§ **Aim of the exercise**: Among the records below, how many lines contain the word "lineWidth"? The answer is a single number.

BEGIN Given entries

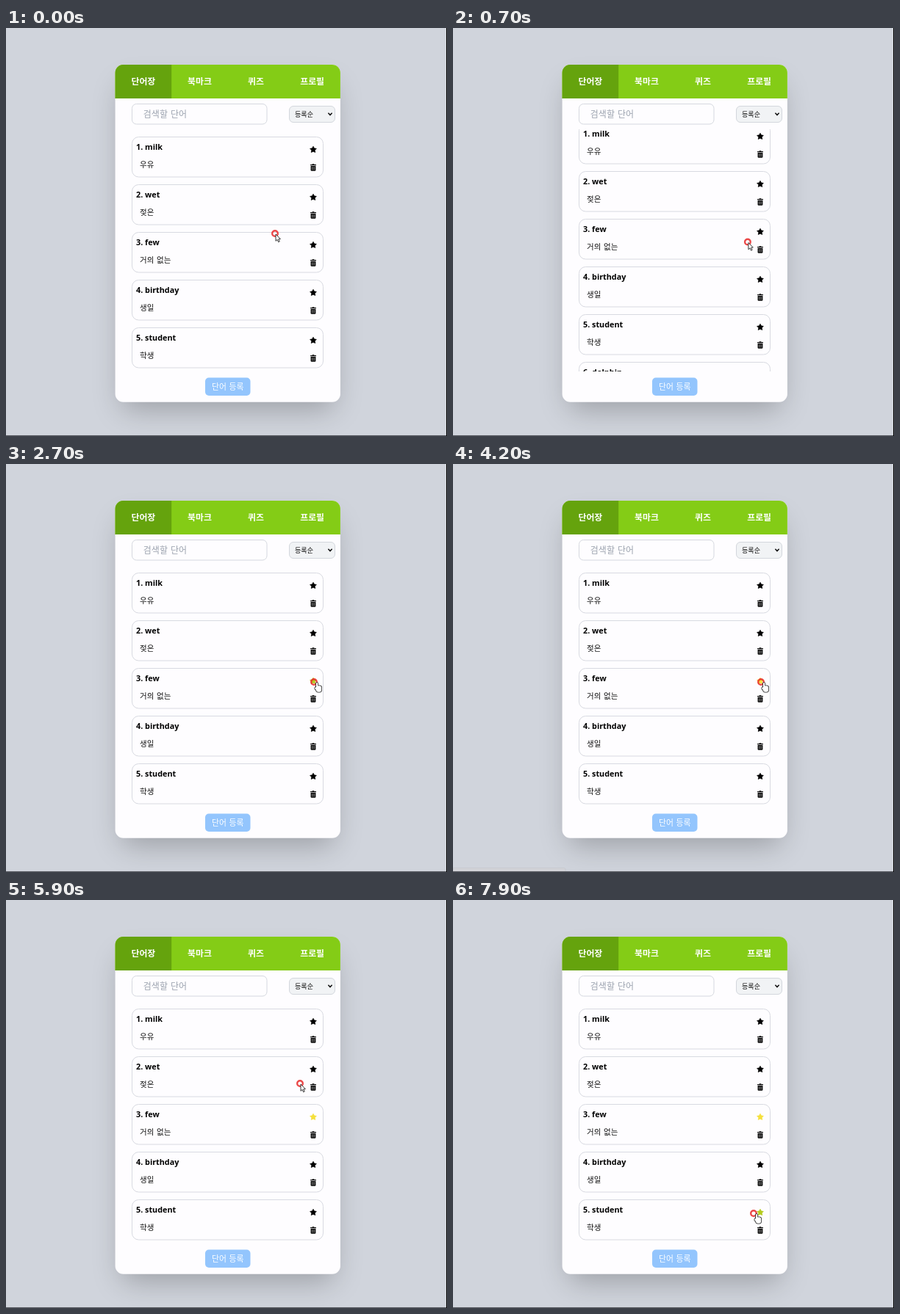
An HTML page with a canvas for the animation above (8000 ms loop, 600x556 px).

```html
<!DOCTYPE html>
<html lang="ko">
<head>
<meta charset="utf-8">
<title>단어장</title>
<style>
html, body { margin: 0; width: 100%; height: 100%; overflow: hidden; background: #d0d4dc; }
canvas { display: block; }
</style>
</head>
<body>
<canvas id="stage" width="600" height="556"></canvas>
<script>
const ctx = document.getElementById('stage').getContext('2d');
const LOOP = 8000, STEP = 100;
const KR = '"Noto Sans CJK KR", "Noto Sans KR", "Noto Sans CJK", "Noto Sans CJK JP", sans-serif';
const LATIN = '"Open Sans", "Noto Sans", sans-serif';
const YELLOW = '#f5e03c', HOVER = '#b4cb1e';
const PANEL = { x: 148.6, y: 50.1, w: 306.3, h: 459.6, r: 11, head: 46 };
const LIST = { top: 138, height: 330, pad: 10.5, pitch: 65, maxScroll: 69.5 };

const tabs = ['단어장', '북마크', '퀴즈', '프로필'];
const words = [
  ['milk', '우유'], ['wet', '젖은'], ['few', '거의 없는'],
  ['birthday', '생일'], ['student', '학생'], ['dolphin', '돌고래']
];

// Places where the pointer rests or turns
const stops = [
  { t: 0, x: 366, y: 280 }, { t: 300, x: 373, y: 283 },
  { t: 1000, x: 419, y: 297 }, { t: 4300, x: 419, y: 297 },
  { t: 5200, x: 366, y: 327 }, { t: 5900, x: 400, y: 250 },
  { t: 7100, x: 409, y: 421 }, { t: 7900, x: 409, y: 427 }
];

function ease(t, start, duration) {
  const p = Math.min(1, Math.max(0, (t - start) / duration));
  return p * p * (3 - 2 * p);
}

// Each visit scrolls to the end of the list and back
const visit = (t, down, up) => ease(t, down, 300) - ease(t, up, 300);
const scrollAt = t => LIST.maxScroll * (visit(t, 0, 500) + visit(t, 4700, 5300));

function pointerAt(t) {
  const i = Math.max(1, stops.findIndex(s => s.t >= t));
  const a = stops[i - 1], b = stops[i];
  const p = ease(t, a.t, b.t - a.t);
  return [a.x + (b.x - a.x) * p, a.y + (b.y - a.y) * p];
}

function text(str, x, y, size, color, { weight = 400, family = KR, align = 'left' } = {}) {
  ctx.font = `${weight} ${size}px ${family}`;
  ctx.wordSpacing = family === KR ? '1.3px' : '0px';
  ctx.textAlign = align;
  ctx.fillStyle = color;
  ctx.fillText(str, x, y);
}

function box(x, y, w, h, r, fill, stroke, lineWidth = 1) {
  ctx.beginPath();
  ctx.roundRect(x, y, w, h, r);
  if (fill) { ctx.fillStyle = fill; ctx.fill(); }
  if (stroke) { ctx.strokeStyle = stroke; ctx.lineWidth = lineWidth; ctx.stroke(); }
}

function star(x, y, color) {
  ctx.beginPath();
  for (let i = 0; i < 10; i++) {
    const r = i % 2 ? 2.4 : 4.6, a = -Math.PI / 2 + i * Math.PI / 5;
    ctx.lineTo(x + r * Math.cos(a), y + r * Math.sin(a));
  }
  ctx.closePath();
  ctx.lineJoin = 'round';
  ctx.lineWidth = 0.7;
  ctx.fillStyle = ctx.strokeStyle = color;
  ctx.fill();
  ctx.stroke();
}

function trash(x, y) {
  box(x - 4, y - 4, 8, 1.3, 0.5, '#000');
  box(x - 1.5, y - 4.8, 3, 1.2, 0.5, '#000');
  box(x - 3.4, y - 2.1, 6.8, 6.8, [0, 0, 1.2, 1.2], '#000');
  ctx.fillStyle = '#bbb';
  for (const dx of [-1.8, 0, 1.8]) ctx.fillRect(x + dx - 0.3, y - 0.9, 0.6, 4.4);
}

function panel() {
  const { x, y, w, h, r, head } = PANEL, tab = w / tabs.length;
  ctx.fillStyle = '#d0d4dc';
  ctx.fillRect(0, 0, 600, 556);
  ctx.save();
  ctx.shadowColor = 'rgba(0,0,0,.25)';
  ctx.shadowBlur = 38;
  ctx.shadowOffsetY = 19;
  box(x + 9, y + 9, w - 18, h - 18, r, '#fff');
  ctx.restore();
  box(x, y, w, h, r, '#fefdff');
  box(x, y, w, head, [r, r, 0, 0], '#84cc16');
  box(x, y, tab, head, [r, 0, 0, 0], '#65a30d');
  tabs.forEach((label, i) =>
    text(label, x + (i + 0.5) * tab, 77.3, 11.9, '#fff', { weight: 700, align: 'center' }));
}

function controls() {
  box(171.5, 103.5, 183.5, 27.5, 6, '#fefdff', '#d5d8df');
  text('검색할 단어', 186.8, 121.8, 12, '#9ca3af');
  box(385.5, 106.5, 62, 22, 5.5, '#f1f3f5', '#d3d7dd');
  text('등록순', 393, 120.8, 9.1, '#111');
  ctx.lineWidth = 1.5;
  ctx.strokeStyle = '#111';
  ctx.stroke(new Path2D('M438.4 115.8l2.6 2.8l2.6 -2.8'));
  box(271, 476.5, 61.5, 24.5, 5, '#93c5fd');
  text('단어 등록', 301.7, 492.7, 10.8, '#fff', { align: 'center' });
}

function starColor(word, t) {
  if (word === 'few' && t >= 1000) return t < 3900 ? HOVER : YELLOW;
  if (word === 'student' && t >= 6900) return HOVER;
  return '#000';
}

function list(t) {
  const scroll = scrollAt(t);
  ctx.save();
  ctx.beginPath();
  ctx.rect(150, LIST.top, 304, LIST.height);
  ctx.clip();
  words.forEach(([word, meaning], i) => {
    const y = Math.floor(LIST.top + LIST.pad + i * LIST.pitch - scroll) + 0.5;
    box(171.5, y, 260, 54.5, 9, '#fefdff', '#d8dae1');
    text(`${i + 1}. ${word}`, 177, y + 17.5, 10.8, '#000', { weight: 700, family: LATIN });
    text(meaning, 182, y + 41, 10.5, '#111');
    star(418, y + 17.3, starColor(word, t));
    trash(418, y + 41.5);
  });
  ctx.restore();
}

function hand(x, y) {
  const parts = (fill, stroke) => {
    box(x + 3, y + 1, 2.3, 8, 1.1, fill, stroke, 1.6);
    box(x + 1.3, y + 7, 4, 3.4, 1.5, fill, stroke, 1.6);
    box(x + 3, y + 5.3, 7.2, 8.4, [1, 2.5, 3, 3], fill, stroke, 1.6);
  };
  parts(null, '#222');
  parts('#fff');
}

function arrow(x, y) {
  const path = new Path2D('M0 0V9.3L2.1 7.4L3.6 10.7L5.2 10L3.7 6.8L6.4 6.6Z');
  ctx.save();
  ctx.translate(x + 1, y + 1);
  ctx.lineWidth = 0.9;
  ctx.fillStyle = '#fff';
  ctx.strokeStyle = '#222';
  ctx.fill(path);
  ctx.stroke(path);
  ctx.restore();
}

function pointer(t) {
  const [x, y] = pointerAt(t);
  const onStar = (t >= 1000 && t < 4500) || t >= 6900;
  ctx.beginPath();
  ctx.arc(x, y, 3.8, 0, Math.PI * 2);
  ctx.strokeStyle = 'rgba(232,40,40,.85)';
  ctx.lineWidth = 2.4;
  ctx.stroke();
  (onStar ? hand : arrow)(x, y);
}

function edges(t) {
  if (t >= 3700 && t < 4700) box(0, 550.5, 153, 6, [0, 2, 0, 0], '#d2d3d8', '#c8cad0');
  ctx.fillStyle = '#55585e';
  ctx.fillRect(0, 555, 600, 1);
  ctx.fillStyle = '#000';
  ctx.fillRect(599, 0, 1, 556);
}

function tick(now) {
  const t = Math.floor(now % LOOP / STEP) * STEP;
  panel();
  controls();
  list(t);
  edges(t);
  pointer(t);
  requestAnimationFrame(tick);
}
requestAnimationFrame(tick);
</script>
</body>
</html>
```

END Given entries

§ **Your solution**: 6